_Problem_
From the data below, tally each line that has "body" in it, then give that tally without comment.

_Data records_
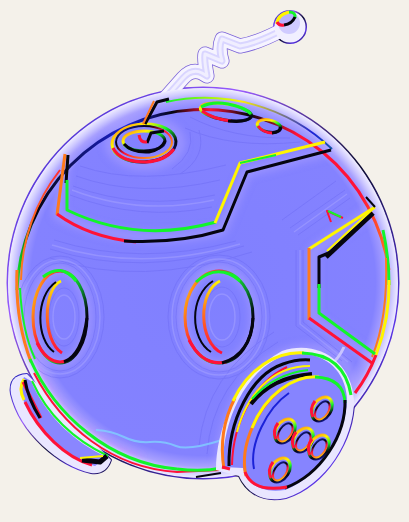
<!DOCTYPE html>
<html lang="en">
<head>
<meta charset="utf-8">
<title>Round robot relief sticker</title>
<style>
:root{--paper:#f4f1ea;--flat:#8080ff;--halo:#e9e6ff;--lilac:#b3a6ff;--red:#ff1238;--orange:#ff7a1c;--yellow:#fff500;--green:#12f52a;--blue:#1b22d8;--ink:#05050f;--pink:#ee62f0;--cyan:#80d4ff}
html,body{margin:0;background:var(--paper);overflow:hidden}
svg{display:block;width:409px;height:522px}
path,circle,ellipse,line{fill:none;stroke-linejoin:round}
.groove{stroke-width:3}
.thin{stroke-width:2}
.red{stroke:var(--red)}.orange{stroke:var(--orange)}.yellow{stroke:var(--yellow)}.green{stroke:var(--green)}.blue{stroke:var(--blue)}.ink{stroke:var(--ink)}
.soft{stroke:var(--lilac);stroke-width:9;opacity:.55}
.ripple{stroke:#6a68f0;stroke-width:1;opacity:.42}
.ripple-light{stroke:#a7a4ff;stroke-width:1.5;opacity:.5}
.wave{stroke:var(--cyan);stroke-width:2}
</style>
</head>
<body>
<svg viewBox="0 0 409 522" role="img" aria-label="Round robot with antenna, two oval eyes and wheels, in relief map colours">
<defs>
<linearGradient id="edge" x1="0" y1="0" x2="1" y2="1">
<stop offset="0" stop-color="#1616b4"/><stop offset=".3" stop-color="#9b5cff"/><stop offset=".55" stop-color="#0a0a30"/><stop offset=".8" stop-color="#5b35e8"/><stop offset="1" stop-color="#0a0a30"/>
</linearGradient>
<radialGradient id="shell" gradientUnits="userSpaceOnUse" cx="203" cy="283" r="196">
<stop offset="0" stop-color="#8080ff"/><stop offset=".88" stop-color="#8482ff"/><stop offset=".935" stop-color="#a79fff"/><stop offset=".965" stop-color="#cdc8ff"/><stop offset="1" stop-color="#f4f2ff"/>
</radialGradient>
<linearGradient id="ring-upper" gradientUnits="userSpaceOnUse" x1="16" y1="0" x2="390" y2="0">
<stop offset="0" stop-color="#12f52a"/><stop offset=".05" stop-color="#05050f"/><stop offset=".3" stop-color="#1b22d8"/><stop offset=".42" stop-color="#05050f"/><stop offset=".52" stop-color="#ff1238"/><stop offset=".62" stop-color="#05050f"/><stop offset=".75" stop-color="#ff1238"/><stop offset=".92" stop-color="#ff1238"/><stop offset="1" stop-color="#ff7a1c"/>
</linearGradient>
<linearGradient id="ring-inner" gradientUnits="userSpaceOnUse" x1="20" y1="0" x2="386" y2="0">
<stop offset="0" stop-color="#ff7a1c"/><stop offset=".15" stop-color="#ff1238"/><stop offset=".4" stop-color="#12f52a"/><stop offset=".6" stop-color="#fff500"/><stop offset=".8" stop-color="#1b22d8"/><stop offset="1" stop-color="#12f52a"/>
</linearGradient>
<linearGradient id="rim-light" x1="0" y1="0" x2="1" y2="1">
<stop offset="0" stop-color="#ff7a1c"/><stop offset=".28" stop-color="#fff500"/><stop offset=".5" stop-color="#12f52a"/><stop offset=".75" stop-color="#05050f"/><stop offset="1" stop-color="#1b22d8"/>
</linearGradient>
<linearGradient id="rim-dark" x1="0" y1="0" x2="1" y2="1">
<stop offset="0" stop-color="#1b22d8"/><stop offset=".3" stop-color="#05050f"/><stop offset=".5" stop-color="#ff1238"/><stop offset=".75" stop-color="#ff7a1c"/><stop offset="1" stop-color="#fff500"/>
</linearGradient>
<linearGradient id="eye-outer" x1="0" y1="0" x2="1" y2=".5">
<stop offset="0" stop-color="#fff500"/><stop offset=".2" stop-color="#ff7a1c"/><stop offset=".42" stop-color="#ff1238"/><stop offset=".6" stop-color="#12f52a"/><stop offset=".8" stop-color="#0a8c30"/><stop offset="1" stop-color="#05050f"/>
</linearGradient>
<linearGradient id="crescent" x1="0" y1="0" x2="0" y2="1">
<stop offset="0" stop-color="#fff500"/><stop offset=".4" stop-color="#ff7a1c"/><stop offset="1" stop-color="#ff1238"/>
</linearGradient>
<filter id="blur" x="-30%" y="-30%" width="160%" height="160%"><feGaussianBlur stdDeviation="4"/></filter>
<clipPath id="shell-clip"><circle cx="203" cy="283" r="186"/></clipPath>
<path id="antenna-wire" d="M160 104L183 78Q192 68 202 73L207 76Q204 60 205 54L222 61Q218 48 222 39L240 46Q258 43 284 29"/>
<path id="foot-shape" d="M27 374Q8 375 11 394C20 433 59 466 91 473Q106 475 111 460Z"/>
<path id="wheel-shape" d="M216 470C216 430 236 376 282 351C318 339 352 362 354 400C354 440 326 485 286 498C257 504 244 487 239 476Z"/>
<g id="bolt">
<ellipse rx="9" ry="13" transform="rotate(32)" fill="#8583ff" stroke="url(#rim-light)" stroke-width="3"/>
<ellipse cx="1" cy="1" rx="6" ry="10" transform="rotate(32)" stroke="url(#rim-dark)" stroke-width="2"/>
<path class="red groove" d="M-9 8Q-13 0 -7 -8"/>
</g>
</defs>

<rect width="409" height="522" fill="var(--paper)"/>

<g id="sticker-edge" stroke="url(#edge)" stroke-width="2">
<circle cx="203" cy="283" r="195.5"/>
<use href="#foot-shape"/>
<use href="#wheel-shape"/>
<use href="#antenna-wire" stroke="#7a62d8" stroke-width="15"/>
<circle cx="290" cy="27" r="16"/>
</g>
<g id="sticker-base">
<use href="#antenna-wire" stroke="#f6f4ff" stroke-width="13.5"/>
<use href="#antenna-wire" stroke="#d9d5ff" stroke-width="7"/>
<use href="#antenna-wire" stroke="#f0eeff" stroke-width="3"/>
<circle cx="290" cy="27" r="15.5" style="fill:#f1efff"/>
<circle cx="289" cy="23" r="11" style="fill:#d0cbff"/>
<path d="M27 374Q8 375 11 394C20 433 59 466 91 473Q106 475 111 460Z" style="fill:var(--halo)"/>
<circle cx="203" cy="283" r="195" style="fill:url(#shell)"/>
</g>

<g id="antenna-ball">
<ellipse cx="287" cy="19" rx="9" ry="6" transform="rotate(-30 287 19)" style="fill:#b7b0ff"/>
<path class="yellow groove" d="M277 24Q277 15 289 12"/>
<path class="green groove" d="M289 12Q296 12 295 18"/>
<path class="ink groove" d="M295 17Q292 24 284 25"/>
<path class="red groove" d="M284 25Q279 26 277 22"/>
</g>

<g id="surface" clip-path="url(#shell-clip)">
<g filter="url(#blur)">
<path class="soft" d="M66 155L58 215Q130 250 222 230L246 172L330 150"/>
<path class="soft" d="M375 208L313 252V318L373 360"/>
<ellipse class="soft" cx="145" cy="143" rx="35" ry="22"/>
<ellipse class="soft" cx="60" cy="317" rx="28" ry="47"/>
<ellipse class="soft" cx="219" cy="317" rx="36" ry="48"/>
<path class="soft" d="M220 470C220 420 250 356 300 350S350 375 354 400"/>
<path d="M22 330Q45 430 140 460" stroke="#d66cff" stroke-width="7" opacity=".45"/>
</g>
<g class="ripple">
<path d="M70 195Q140 222 212 207M73 186Q140 211 215 195M76 176Q140 199 220 180M80 166Q140 187 226 165"/>
<path d="M54 240Q140 267 236 241M50 249Q140 278 244 246M50 258Q140 288 252 252"/>
<path d="M172 169Q195 153 190 132M180 174Q207 157 199 130M190 117Q232 139 290 138M185 128Q232 149 300 142"/>
<path d="M298 235L350 198M290 228L345 190M282 220L336 181M303 250V322L352 362M296 250V326L342 361"/>
<ellipse cx="219" cy="317" rx="43" ry="55"/><ellipse cx="219" cy="317" rx="51" ry="62"/>
<ellipse cx="60" cy="317" rx="36" ry="54"/><ellipse cx="60" cy="317" rx="44" ry="61"/>
<ellipse cx="222" cy="317" rx="18" ry="30"/><ellipse cx="64" cy="317" rx="15" ry="29"/>
<path d="M207 454Q212 382 278 342M199 446Q206 374 274 332"/>
</g>
<g class="ripple-light">
<path d="M72 190Q140 216 214 200M52 245Q140 273 240 244M294 232L347 194M300 250V324L348 362"/>
<ellipse cx="219" cy="317" rx="47" ry="58"/><ellipse cx="60" cy="317" rx="40" ry="57"/>
<ellipse cx="222" cy="317" rx="13" ry="23"/><ellipse cx="64" cy="317" rx="11" ry="22"/>
</g>
<path class="wave" d="M96 430Q112 431 124 437T150 442T176 446T222 440" opacity=".75"/>
<path d="M330 366Q339 358 344 347" stroke="#c9c4ff" stroke-width="3"/>
</g>

<g id="shell-ring">
<path class="groove" stroke="url(#ring-upper)" d="M17 290A187 187 0 0 1 389 270"/>
<path class="thin" stroke="url(#ring-inner)" d="M21 280A183 183 0 0 1 60 170M166 102A184 184 0 0 1 332 149"/>
<path class="groove green" d="M383 230Q389 258 389 285"/>
<path class="groove yellow" d="M389 280Q390 318 376 355"/>
<path class="thin orange" d="M386 258Q388 318 372 357"/>
<path class="groove red" d="M376 355Q368 376 355 393"/>
<path class="groove orange" d="M17 270Q15 320 31 362"/>
<path class="thin green" d="M20 288Q22 331 35 359"/>
<path class="groove green" d="M30 359C55 415 109 463 177 469"/>
<path class="thin red" d="M34 373C62 427 112 468 177 472L220 470"/>
<path class="groove green" d="M177 469Q202 472 222 468"/>
<path class="thin ink" d="M196 477L221 473"/>
</g>

<g id="antenna-socket">
<ellipse cx="144" cy="143" rx="32" ry="19" transform="rotate(-3 144 143)" stroke="url(#rim-light)" stroke-width="3"/>
<ellipse cx="144" cy="142" rx="28" ry="16" stroke="url(#rim-dark)" stroke-width="2"/>
<path class="red groove" d="M113 148Q120 162 146 162Q165 161 174 149"/>
<ellipse cx="144" cy="141" rx="21" ry="10" stroke="url(#rim-light)" stroke-width="3"/>
<path class="ink groove" d="M124 144Q132 153 149 152Q161 150 165 141"/>
<path class="ink groove" d="M145 124L157 102L169 99"/>
<path class="orange thin" d="M143 124L154 101"/>
<path class="ink groove" d="M147 143L151 133L164 131"/>
<path class="red groove" d="M139 135Q140 143 147 142"/>
</g>

<g id="head-lights">
<ellipse cx="226" cy="112" rx="26" ry="8" transform="rotate(9 226 112)" stroke="url(#rim-light)" stroke-width="3"/>
<path class="green groove" d="M201 107Q212 101 228 104T251 114"/>
<path class="red groove" d="M202 111Q213 119 231 121"/>
<path class="ink groove" d="M228 121Q247 123 251 117"/>
<ellipse cx="269" cy="126" rx="12" ry="6" transform="rotate(12 269 126)" stroke="url(#rim-light)" stroke-width="3"/>
<path class="red groove" d="M258 126Q263 133 273 133"/>
<path class="ink groove" d="M272 133Q281 132 280 127"/>
</g>

<g id="visor">
<path class="groove orange" d="M65 154L57 215"/>
<path class="groove ink" d="M68 155L66 183"/>
<path class="groove green" d="M67 180V210Q137 244 216 222"/>
<path class="groove red" d="M57 214C79 230 105 239 136 242"/>
<path class="groove ink" d="M124 241Q177 244 223 230L247 172L331 150"/>
<path class="groove yellow" d="M215 223L240 163L325 142"/>
<path class="thin green" d="M240 163L276 155"/>
</g>

<g id="side-panel">
<path class="groove yellow" d="M375 207L309 249"/>
<path class="groove orange" d="M309 248V320"/>
<path class="groove red" d="M309 318L372 363"/>
<path class="groove ink" d="M373 213L326 257" style="stroke-width:5"/>
<path class="thin yellow" d="M374 208L327 251"/>
<path class="groove ink" d="M331 252L319 257V288"/>
<path class="groove green" d="M319 284V313L375 354"/>
<path class="thin red" d="M331 222L327 211L343 218"/>
<path class="thin green" d="M328 211L341 217"/>
<path class="thin ink" d="M366 197L375 207"/>
</g>

<g id="eyes">
<ellipse cx="60" cy="317" rx="27" ry="46" stroke="url(#eye-outer)" stroke-width="3"/>
<path class="groove green" d="M43 277Q61 262 76 281"/>
<path class="groove red" d="M37 343Q49 366 66 361"/>
<path class="groove ink" d="M64 362Q82 355 87 318"/>
<path class="groove" stroke="url(#crescent)" d="M61 281C43 289 42 340 62 353"/>
<path class="thin ink" d="M56 282C35 296 36 340 54 352"/>
<ellipse cx="219" cy="317" rx="34" ry="46" stroke="url(#eye-outer)" stroke-width="3"/>
<path class="groove green" d="M196 282Q218 262 240 281"/>
<path class="groove red" d="M189 340Q203 367 226 362"/>
<path class="groove ink" d="M222 363Q251 354 253 318"/>
<path class="groove" stroke="url(#crescent)" d="M220 281C198 291 198 342 222 353"/>
<path class="thin ink" d="M213 281C189 296 190 339 211 352"/>
</g>

<g id="foot">
<path d="M24 377C20 385 21 394 24 402C41 435 69 459 95 466L107 457C75 443 46 416 31 381Z" style="fill:#8a86ff"/>
<path class="groove yellow" d="M24 379Q18 388 24 400"/>
<path class="groove red" d="M23 382L41 418"/>
<path class="groove ink" d="M25 380Q28 399 40 418"/>
<path class="groove red" d="M25 402C39 432 66 458 92 465"/>
<path class="thin green" d="M32 381Q55 431 108 456"/>
<path class="groove ink" d="M82 460L100 462L107 456" style="stroke-width:5"/>
<path class="thin yellow" d="M80 458L103 456"/>
</g>

<g id="wheel">
<path d="M216 470C216 430 236 376 282 351C318 339 352 362 354 400C354 440 326 485 286 498C257 504 244 487 239 476Z" style="fill:var(--halo)"/>
<path d="M223 467C222 421 246 370 283 356C319 347 345 367 347 398C347 435 320 477 285 490C258 494 246 481 243 468Z" style="fill:#8684ff"/>
<path class="groove orange" d="M224 469C220 445 223 421 235 398"/>
<path class="groove yellow" d="M233 401C248 369 276 351 304 353"/>
<path class="groove green" d="M302 353Q344 354 351 395"/>
<path class="groove ink" d="M229 466C228 421 251 375 283 364Q297 359 310 360"/>
<path class="thin red" d="M232 465C233 422 254 383 287 367"/>
<path class="thin yellow" d="M237 432C246 397 270 366 310 366"/>
<path class="groove ink" d="M251 404Q272 377 312 374" style="stroke-width:4"/>
<path class="thin green" d="M252 399Q274 374 308 370"/>
<path class="groove red" d="M222 467L230 469"/>
<path class="groove orange" d="M246 476C239 446 257 405 286 386"/>
<path class="groove yellow" d="M252 428C265 395 293 375 319 377"/>
<path class="groove green" d="M315 377Q344 378 345 403"/>
<path class="groove ink" d="M345 400C346 434 322 474 285 488"/>
<path class="groove red" d="M245 472Q253 493 287 487"/>
<path class="thin blue" d="M254 469C249 444 267 408 289 393"/>
<use href="#bolt" x="322" y="409"/>
<use href="#bolt" x="285" y="431"/>
<use href="#bolt" x="303" y="440"/>
<use href="#bolt" x="319" y="447"/>
<use href="#bolt" x="280" y="470"/>
</g>
</svg>
</body>
</html>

_Answer to the exercise_
3